Sunday, October 21, 2012
There's a difference between saying "I can't do that" and "I am not able." 20 years ago, I, like a lot of people, rolled my eyes at being "politically correct". Having a son with a disability has changed that. We don't say "colored" people. As a friend of mine once said, "we aren't a rainbow, we're black." We don't say "retarded" because, well, it's offensive and in most cases inaccurate. We don't say handicapped because it places emphasis on their disability. And I know Tara and I have beaten this dead horse, but we don't say "that child is autistic," we say they have autism. The reason to be "politically correct" is to place importance on the fact that people are people, first. Whatever diagnosis they might have, whatever their skin color, whatever their religious beliefs are and so on, should ALWAYS be secondary to WHO they are. If you have a friend battling cancer, you never say "my cancerous friend," you always say "my friend with cancer," if you even get to that within your first sentence of talking about them. Ok, so enough about that soapbox and onto my point.
I ran a half marathon today. When we think about people who run marathons and even 5 and 10k's, we think of health nuts who are fitness over-achievers. But as I looked around today, there were people running and walking the half and full marathon who did NOT fit that stereotype. There were only people. Skinny people, overweight people, yes, those health nuts, older generations, a man with one arm, people running because it was their birthday, brides from the night before and young people. People who simply said, "I can do this and I don't necessarily care what my time is, if I have to walk it, crawl it or be helped across the finish line." And yes, to my point, there are people who are unable to do it. THAT'S the difference. "I can't" usually means "I don't really want to", which is fine of course, but don't SAY "I can't" just say "I don't want to."
For many people with disabilities, they are unable to run a marathon, although given the chance, most of them would love the opportunity to do so. It's part of the reason I do run. I had a friend once who was fit, healthy, didn't abuse her body and took pride in the fact that she led that kind of lifestyle. And yet she lost her battle to cancer. I started running because I thought, she, more than anyone, would give ANYTHING to be able to go for a run. So I did it for her. Do I like to run? Not really. But it has become an easy form of exercise and a way for me to demonstrate that if you are able, you should.
Having a kid on the Autism Spectrum has made me realize even more, that there are things he is and will be unable to do. And also, that there are many things he can do. He may very well be able to walk a tight rope one of these days. And he most likely will be unable to run a company as CEO. The difference between "can't" and "unable."

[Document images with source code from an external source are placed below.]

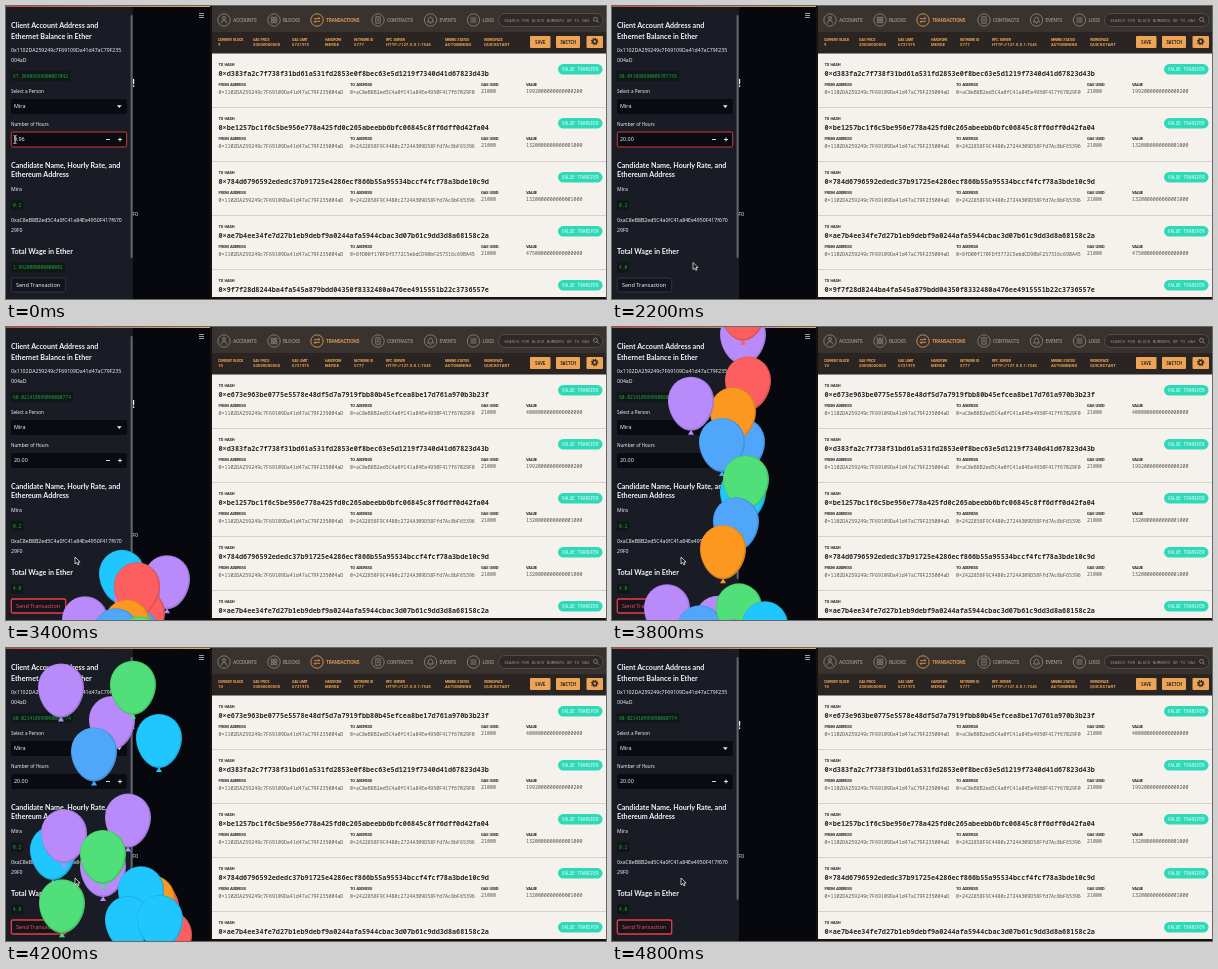
These frames come from a looping animation (600x293 px, 4900 ms). An HTML page:

```html
<!DOCTYPE html>
<html lang="en">
<head>
<meta charset="utf-8">
<title>Paying a candidate in Ether</title>
<style>
  html, body { margin: 0; width: 100%; height: 100%; overflow: hidden; background: #06080d; }
  svg { display: block; width: 100vw; height: 100vh; }
  text { font-family: "Noto Sans", "Open Sans", sans-serif; fill: #f2f3f5; white-space: pre; }
  .head { font-family: Lato, "Noto Sans", sans-serif; font-weight: 700; }
  .mono { font-family: "Noto Sans Mono", "DejaVu Sans Mono", monospace; }
  .strong { font-weight: 600; }
  .cap, .nav, .stat { font-family: Roboto, "Liberation Sans", sans-serif; font-weight: 600; }
  .cap { letter-spacing: -.08em; word-spacing: .2em; }
  .nav { font-weight: 500; letter-spacing: -.05em; }
  .stat { letter-spacing: .03em; }
  .ink { fill: #2c2826; }
  .dim { fill: #55504c; }
  .gray { fill: #9a9089; }
  .gold { fill: #eda456; }
  .green { fill: #1fa64c; }
  .icon { fill: none; stroke: #948a83; stroke-width: .8; }
  .icon.on { stroke: #eda456; }
</style>
</head>
<body>
<svg id="stage" viewBox="0 0 600 293" preserveAspectRatio="none"></svg>
<script>
const LOOP = 4900, STEP = 100;
const stage = document.getElementById('stage');

// y is the middle of the line of text
const text = (x, y, size, str, cls = '', attrs = '') =>
  `<text x="${x}" y="${(y + size * .36).toFixed(2)}" font-size="${size}" class="${cls}" ${attrs}>${str}</text>`;
const rect = (x, y, w, h, fill, attrs = '') =>
  `<rect x="${x}" y="${y}" width="${w}" height="${h}" fill="${fill}" ${attrs}/>`;
const path = (d, attrs) => `<path d="${d}" ${attrs}/>`;
const hex = s => '0×' + s;

// ---- left: the web app ----
const chip = (id, y) => rect(5, y - 5, 0, 10, '#101716', `id="${id}Box" rx="1.2"`) +
  text(7, y, 4.6, '', 'mono green', `id="${id}"`);

function app() {
  const heads = [[19.5, 'Client Account Address and'], [30, 'Ethernet Balance in Ether'],
    [159, 'Candidate Name, Hourly Rate, and'], [168.5, 'Ethereum Address'], [245.7, 'Total Wage in Ether']];
  const lines = [[44.3, '0x1102DA259249c7F69109Da41d47aC79F235'], [54.5, '004aD'], [182.7, 'Mira'],
    [214.3, '0xaC8eB8B2ed5C4a0fC41a84Ee4950F417f670'], [224, '29F0']];
  return rect(0, 0, 204, 293, '#06080d') +
    rect(0, 0, 127, 293, '#191c25') +
    text(126, 77, 11, '!', 'head') + text(126.3, 208, 5.3, 'F0') +
    rect(0, 0, 204, 1, 'url(#strip)') +
    rect(124.6, 9, 2, 243, '#62656c', 'rx="1"') +
    path('M193 7.5h5M193 9.5h5M193 11.5h5', 'stroke="#c4c5c9" stroke-width=".8"') +
    heads.map(([y, s]) => text(5, y, 7.15, s, 'head')).join('') +
    lines.map(([y, s]) => text(5, y, 5.17, s)).join('') +
    text(5, 85, 4.6, 'Select a Person') + text(5, 118.3, 4.6, 'Number of Hours') +
    rect(5, 93, 116, 15, '#090b11', 'rx="1.5"') + text(8, 100.3, 5.4, 'Mira') +
    path('M111 99.2h4.6l-2.3 2.8z', 'fill="#f2f3f5"') +
    rect(5.3, 126, 115.4, 15, '#090b11', 'id="field" rx="1.5" stroke-width=".9"') +
    text(8, 133.5, 5.4, '', '', 'id="hours"') +
    path('M100 133.5h4M112 133.5h4M114 131.5v4', 'stroke="#f2f3f5" stroke-width=".9"') +
    chip('balance', 70) + chip('rate', 199) + chip('wage', 261.5) +
    rect(5.3, 272, 54.4, 14, '#12151d', 'id="button" rx="1.6"') +
    text(10, 278.7, 5.5, 'Send Transaction', '', 'id="send"');
}

// ---- right: the chain explorer ----
const CLIENT = '1102DA259249c7F69109Da41d47aC79F235004aD';
const PAYEE = 'aC8eB8B2ed5C4a0fC41a84Ee4950F417f67029F0';
const OTHER = '2422858F9C4480c2724A309D58Ffd7Ac8bF65396';
const TXS = [
  ['e673e963be0775e5578e48df5d7a7919fbb80b45efcea8be17d761a970b3b23f', PAYEE, '4000000000000000000'],
  ['d383fa2c7f738f31bd61a531fd2853e0f8bec63e5d1219f7340d41d67823d43b', PAYEE, '1992000000000000200'],
  ['be1257bc1f6c5be956e778a425fd0c265abeebb6bfc06845c8ff6dff0d42fa04', OTHER, '1320000000000001000'],
  ['784d6796592ededc37b91725e4286ecf866b55a95534bccf4fcf78a3bde10c9d', OTHER, '1320000000000001000'],
  ['ae7b4ee34fe7d27b1eb9debf9a0244afa5944cbac3d07b61c9dd3d8a68158c2a',
    '8fD00f170FDf3772C5ebdCD90bF257316c69BA45', '4750000000000000000'],
  ['9f7f28d8244ba4fa545a879bdd04350f8332480a476ee4915551b22c3736557e', PAYEE, '1000000000000000000'],
];
const PITCH = 54;

function txRow([hash, to, value], i) {
  const y = 47 + i * PITCH;
  const cell = (x, label, val, lift = 0) =>
    text(x, y + 32 - lift, 4.1, label, 'cap ink') + text(x, y + 39.4 - lift, 4.96, val, 'mono dim');
  return text(212.5, y + 11.8, 4.1, 'TX HASH', 'cap ink') +
    text(212.5, y + 21, 6.83, hex(hash), 'mono strong ink') +
    cell(212.5, 'FROM ADDRESS', hex(CLIENT)) + cell(344, 'TO ADDRESS', hex(to)) +
    cell(475, 'GAS USED', '21000', .7) + cell(520, 'VALUE', value, .7) +
    rect(552, y + 11, 44.5, 10.6, '#2fd9b8', 'rx="5.3"') +
    text(574.2, y + 16.3, 4.4, 'VALUE TRANSFER', 'mono', 'text-anchor="middle" style="fill:#eefffa"') +
    rect(206, y + 54.2, 394, .8, '#cfcac4');
}

const GLYPHS = {
  person: 'M-2.8 3.4C-2.8-.4 2.8-.4 2.8 3.4M-1.5-2a1.5 1.5 0 1 0 3 0a1.5 1.5 0 1 0-3 0',
  grid: 'M-2.8-2.8h2.2v2.2h-2.2zM.6-2.8h2.2v2.2h-2.2zM-2.8.6h2.2v2.2h-2.2zM.6.6h2.2v2.2h-2.2z',
  swap: 'M-3-1.3h6l-1.7-1.7M3 1.3h-6l1.7 1.7',
  page: 'M-2.2-3.2h4.4v6.4h-4.4zM-1-1.2h2M-1 .6h2',
  bell: 'M-3 2h6C1.8 1 2.6-3 0-3S-1.8 1-3 2M-.7 3.3h1.4',
  list: 'M-3-2h6M-3 0h6M-3 2h6',
};
const NAV = [[218, 'ACCOUNTS', 'person'], [268, 'BLOCKS', 'grid'], [311, 'TRANSACTIONS', 'swap'],
  [372, 'CONTRACTS', 'page'], [424.5, 'EVENTS', 'bell'], [467.5, 'LOGS', 'list']];
const STATUS = [[212, 'CURRENT BLOCK', ''], [247, 'GAS PRICE', '20000000000'], [286, 'GAS LIMIT', '6721975'],
  [319, 'HARDFORK', 'MERGE'], [348, 'NETWORK ID', '5777'], [380, 'RPC SERVER', 'HTTP://127.0.0.1:7545'],
  [439, 'MINING STATUS', 'AUTOMINING'], [478, 'WORKSPACE', 'QUICKSTART']];

function explorer() {
  const nav = NAV.map(([x, label, glyph]) => {
    const on = glyph == 'swap';
    return `<g class="icon ${on ? 'on' : ''}" transform="translate(${x} 14)"><circle r="6.2"/>${path(GLYPHS[glyph], '')}</g>` +
      text(x + 9, 14, 4.9, label, 'nav ' + (on ? 'gold' : 'gray'));
  });
  const status = STATUS.map(([x, label, val], i) =>
    text(x, 33.5, 3.6, label, 'cap gold') + text(x, 38.3, 4.1, val, 'stat gold', i ? '' : 'id="block"'));
  const button = (x, w, label) => rect(x, 30, w, 12, '#eda456', 'rx="1"') +
    text(x + w / 2, 36, 4.3, label, 'mono strong ink', 'text-anchor="middle"');
  return rect(204, 0, 396, 293, '#17110e') + rect(206, 47, 394, 244, '#f5f2ed') +
    '<g id="rows" clip-path="url(#list)"></g>' +
    rect(206, 0, 394, 26, '#38332f') + rect(206, 26, 394, 21.5, '#2a2522') +
    nav.join('') + status.join('') +
    rect(492.5, 7.5, 104.5, 13, '#2e2926', 'rx="6.5" stroke="#5b544f" stroke-width=".8"') +
    text(498, 14, 4.2, 'SEARCH FOR BLOCK NUMBERS OR TX HAS', 'mono gray') +
    '<g class="icon"><circle cx="589.5" cy="13.3" r="2"/><path d="M591 14.8l2 2"/></g>' +
    button(524, 20.5, 'SAVE') + button(550, 24, 'SWITCH') + button(580.5, 16.5, '') +
    '<g fill="none" stroke="#2c2826"><circle cx="588.7" cy="35.5" r="2" stroke-width="1.5"/>' +
    '<circle cx="588.7" cy="35.5" r="3.2" stroke-width="1.1" stroke-dasharray="1.25"/></g>';
}

// ---- balloons: x, launch time, colour; back to front ----
const HUES = { c: '#20c7ff', b: '#50a6fb', p: '#b98bfa', r: '#fd5f60', o: '#fc981f', g: '#50df78' };
const BALLOONS = [
  [116, 3079, 'c'], [161, 3091, 'p'], [131, 3133, 'p'], [136, 3184, 'r'], [131, 3108, 'r'], [130, 3260, 'b'],
  [121, 3221, 'o'], [79, 3208, 'p'], [131, 3331, 'c'], [110, 3260, 'b'], [134, 3312, 'g'], [124, 3378, 'b'],
  [111, 3428, 'o'], [55, 3568, 'p'], [106, 3606, 'p'], [88, 3645, 'b'], [127, 3565, 'g'], [153, 3628, 'c'],
  [47, 3791, 'c'], [58, 3763, 'p'], [97, 3822, 'p'], [122, 3738, 'p'], [97, 3798, 'g'], [56, 3898, 'g'],
  [163, 3986, 'r'], [150, 3907, 'r'], [146, 3889, 'o'], [135, 3869, 'c'], [122, 3941, 'c'], [154, 3938, 'c'],
];
const EGG = 'M0 27C-12.5 27-23 11-23-3.5A23 23.5 0 0 1 23-3.5C23 11 12.5 27 0 27z';
const balloon = ([, , hue]) => `<g fill="${HUES[hue]}">` +
  path('M0 26l3 5h-6z', '') + path(EGG, '') + path(EGG, 'fill="#000" fill-opacity=".13"') +
  path(EGG, 'transform="translate(-.5 -.5) scale(.955)"') + '</g>';
const rise = age => 322 - .0007 * age * age;

stage.innerHTML = '<clipPath id="list"><path d="M206 47h394v244h-394z"/></clipPath>' +
  '<clipPath id="page"><path d="M0 0h204v293h-204z"/></clipPath>' +
  '<linearGradient id="strip"><stop stop-color="#d0453c"/><stop offset="1" stop-color="#d3b65a"/></linearGradient>' +
  app() + explorer() +
  `<g id="balloons" clip-path="url(#page)">${BALLOONS.map(balloon).join('')}</g>` +
  path('M-1.5-4q1.5 0 1.5 1v6q0 1-1.5 1M1.5-4q-1.5 0-1.5 1M0 3q0 1 1.5 1',
    'id="beam" fill="none" stroke="#fff" stroke-width=".8" transform="translate(9 133.5)"') +
  path('M-2-3.5v7l1.7-1.5 1.1 2.4 1.2-.6-1.1-2.3h2.2z', 'id="arrow" fill="#111" stroke="#fff" stroke-width=".7"');

const el = id => document.getElementById(id);
const set = (id, attrs) => { for (const k in attrs) el(id).setAttribute(k, attrs[k]); };
const show = (id, on) => { el(id).style.display = on ? '' : 'none'; };
function write(id, str) { if (el(id).textContent != str) el(id).textContent = str; }
function writeChip(id, str) {
  write(id, str);
  set(id + 'Box', { width: 4 + str.length * 2.76 });
}

// the latest value whose start time has passed
const at = (t, steps) => steps.filter(([start]) => t >= start).pop()[1];

const TRAIL = [[1800, 60, 190], [2200, 83, 260], [2600, 36, 280], [2900, 36, 280], [3300, 71, 233.5]];
function pointer(t) {
  const i = TRAIL.findIndex(p => p[0] > t);
  if (i < 0) return TRAIL.at(-1).slice(1);
  if (!i) return TRAIL[0].slice(1);
  const [a, b] = [TRAIL[i - 1], TRAIL[i]], u = (t - a[0]) / (b[0] - a[0]), k = u * u * (3 - 2 * u);
  return [1, 2].map(j => a[j] + (b[j] - a[j]) * k);
}

let shown;
function draw(t) {
  const sent = t >= 2900, mined = t >= 3100;
  write('hours', at(t, [[0, '9.96'], [1000, '2|'], [1100, '20|'], [1200, '20.|'], [1300, '20.0|'], [1400, '20.00|'], [1600, '20.00']]));
  writeChip('balance', at(t, [[0, '67.38409999900067042'], [1800, '60.041090990006707745'], [3200, '60.021410999090080774']]));
  writeChip('rate', '0.2');
  writeChip('wage', t < 1800 ? '1.9920000000000002' : '4.0');
  set('field', { stroke: sent ? 'none' : '#e2403f' });
  set('button', { stroke: sent ? '#ef3b3f' : '#454851', 'stroke-width': sent ? 1.3 : .6 });
  el('send').style.fill = sent ? '#ff4b4b' : '';

  write('block', mined ? '10' : '9');
  if (shown !== mined) {
    el('rows').innerHTML = TXS.slice(mined ? 0 : 1).map(txRow).join('');
    shown = mined;
  }

  BALLOONS.forEach(([x, start], i) => {
    const age = t - start, g = el('balloons').children[i];
    g.style.display = age > 0 && age < 750 ? '' : 'none';
    g.setAttribute('transform', `translate(${x} ${rise(age).toFixed(2)})`);
  });

  show('beam', t < 900);
  show('arrow', t >= 1800);
  set('arrow', { transform: `translate(${pointer(t)})` });
}

const begin = performance.now();
function tick() {
  const t = (performance.now() - begin) % LOOP;
  draw(Math.floor(t / STEP) * STEP);
  requestAnimationFrame(tick);
}
tick();
</script>
</body>
</html>
```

There were people on the marathon today who were unable to finish because of injury or it was too much of an effort for their body. There were also people with determination, even with a disability that didn't affect their legs, that WERE able to run it and finish. I hadn't really trained for this run for various reasons including injuries myself, and at about mile 7 the pain kicked in to epic proportions. I winced with every stride, the sweat was more from pain that cardio and I wanted to quit. My feet hurt due to plantar fasciitis, my knees were killing me because of a weak IT band, my hips hurt probably due to deferred pain from my knees and I had stabbing muscle spasms in my upper shoulder. Needless to say, it wasn't a fun race. But I kept telling myself that I was able to finish. I kept reminding myself, as I ALWAYS do in races, that there are things my son with autism won't be able to do and i AM able to do this, so i do. It proves to him, even though he wasn't there, that when he wants to give up in Math, when he wants to walk away from kids who aren't being nice, when he wants to abandon reciting his sight words, that he is able. And one of these days, probably soon, I will not be able to run a half marathon. And one of these days, my son will not be able to do something he wants to. And when that day comes, we will both be scorning the people who can.